May requires vehicle modification and there are torque problems associated with the fuel. At least requires very special storage to ensure the maintenance of the emulsion. Generally financially feasible to set up local production, otherwise can be purchased from existing producers. Existing diesel distribution infrastructure and vehicles can be used with minimal adaptation. Existing diesel infrastructure can be used with minimal adaptation. Supply limited at present but growing very rapidly.

May requires vehicle modification and there are torque problems associated with the fuel. At least requires very special storage to ensure the maintenance of the emulsion. Generally financially feasible to set up local production, otherwise can be purchased from existing producers. Existing diesel distribution infrastructure and vehicles can be used with minimal adaptation. Existing diesel infrastructure can be used with minimal adaptation.

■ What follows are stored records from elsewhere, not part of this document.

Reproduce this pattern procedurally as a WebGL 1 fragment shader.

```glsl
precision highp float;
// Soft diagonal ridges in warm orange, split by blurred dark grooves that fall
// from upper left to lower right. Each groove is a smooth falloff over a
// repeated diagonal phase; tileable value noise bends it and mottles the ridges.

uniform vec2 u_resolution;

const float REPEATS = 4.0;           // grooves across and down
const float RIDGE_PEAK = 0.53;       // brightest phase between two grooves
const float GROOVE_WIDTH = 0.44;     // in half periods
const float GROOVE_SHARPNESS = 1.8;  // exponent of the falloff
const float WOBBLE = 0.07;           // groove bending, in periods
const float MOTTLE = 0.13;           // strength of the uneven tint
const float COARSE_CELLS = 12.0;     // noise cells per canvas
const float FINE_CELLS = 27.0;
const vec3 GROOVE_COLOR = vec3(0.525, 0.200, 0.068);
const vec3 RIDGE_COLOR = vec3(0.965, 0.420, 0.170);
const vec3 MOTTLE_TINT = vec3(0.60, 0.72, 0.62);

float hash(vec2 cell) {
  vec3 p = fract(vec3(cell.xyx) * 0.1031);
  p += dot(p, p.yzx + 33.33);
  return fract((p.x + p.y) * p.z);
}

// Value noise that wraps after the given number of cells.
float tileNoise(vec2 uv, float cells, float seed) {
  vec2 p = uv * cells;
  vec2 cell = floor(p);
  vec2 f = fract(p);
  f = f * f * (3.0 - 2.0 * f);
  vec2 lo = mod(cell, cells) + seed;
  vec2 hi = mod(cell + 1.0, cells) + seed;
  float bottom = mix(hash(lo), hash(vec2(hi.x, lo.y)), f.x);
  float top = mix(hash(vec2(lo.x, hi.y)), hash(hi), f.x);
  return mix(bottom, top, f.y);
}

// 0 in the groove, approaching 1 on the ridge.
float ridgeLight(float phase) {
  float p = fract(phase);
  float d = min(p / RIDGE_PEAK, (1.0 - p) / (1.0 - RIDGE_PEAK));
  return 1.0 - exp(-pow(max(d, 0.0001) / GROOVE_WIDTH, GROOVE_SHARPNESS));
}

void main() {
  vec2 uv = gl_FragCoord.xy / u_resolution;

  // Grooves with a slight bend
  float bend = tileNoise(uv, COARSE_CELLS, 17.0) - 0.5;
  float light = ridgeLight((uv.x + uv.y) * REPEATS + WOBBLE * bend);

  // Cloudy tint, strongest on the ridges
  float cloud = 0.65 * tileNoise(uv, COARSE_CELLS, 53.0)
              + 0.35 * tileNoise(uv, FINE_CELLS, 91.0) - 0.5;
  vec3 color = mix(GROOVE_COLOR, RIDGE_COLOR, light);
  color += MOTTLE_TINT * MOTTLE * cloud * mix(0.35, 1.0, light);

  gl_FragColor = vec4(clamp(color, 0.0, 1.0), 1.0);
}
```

Supply limited at present but growing very rapidly.

Biodiesel (made from waste cooking oil)





Generally financially feasible to set up local production, otherwise can be purchased from existing producers. Existing diesel distribution infrastructure and vehicles can be used with minimal adaptation.

Generally financially feasible to set up local production, otherwise can be purchased from existing producers. Existing diesel distribution infrastructure and vehicles can be used with minimal adaptation.

Generally financially feasible to set up local production, otherwise can be purchased from existing producers. Existing diesel distribution infrastructure and vehicles can be used with minimal adaptation.

Biodiesel (outsourced from virgin crops)





Existing diesel infrastructure can be used with minimal adaptation. Supply limited at present but growing very rapidly.

Existing diesel infrastructure can be used with minimal adaptation. Supply limited at present but growing very rapidly.

Existing diesel infrastructure can be used with minimal adaptation. Supply limited at present but growing very rapidly.






National infrastructure for production and distribution not yet available, although tax incentive to take effect from 2004 may change this. Conversion/specific vehicle necessary in blends over 10%. No Powershift grants currently available. Low calorific value gives less miles per litre.

National infrastructure for production and distribution not yet available, although tax incentive to take effect from 2004 may change this. Conversion/specific vehicle necessary in blends over 10%. No Powershift grants currently available. Low calorific value gives less miles per litre.

National infrastructure for production and distribution not yet available, although tax incentive to take effect from 2004 may change this. Conversion/specific vehicle necessary in blends over 10%. No Powershift grants currently available. Low calorific value gives less miles per litre.

National infrastructure for production and distribution not yet available, although tax incentive to take effect from 2004 may change this. Conversion/specific vehicle necessary in blends over 10%. No Powershift grants currently available. Low calorific value gives less miles per litre. Limited national infrastructure at present. Needs expensive local infrastructure. Requires costly conversions although eligible for Powershift grants. Infrastructure exists.

National infrastructure for production and distribution not yet available, although tax incentive to take effect from 2004 may change this. Conversion/specific vehicle necessary in blends over 10%. No Powershift grants currently available. Low calorific value gives less miles per litre. Limited national infrastructure at present. Needs expensive local infrastructure. Requires costly conversions although eligible for Powershift grants. Infrastructure exists.






Limited national infrastructure at present. Needs expensive local infrastructure. Requires costly conversions although eligible for Powershift grants.

Limited national infrastructure at present. Needs expensive local infrastructure. Requires costly conversions although eligible for Powershift grants.

Limited national infrastructure at present. Needs expensive local infrastructure. Requires costly conversions although eligible for Powershift grants.






Infrastructure exists.

Infrastructure exists.

Infrastructure exists.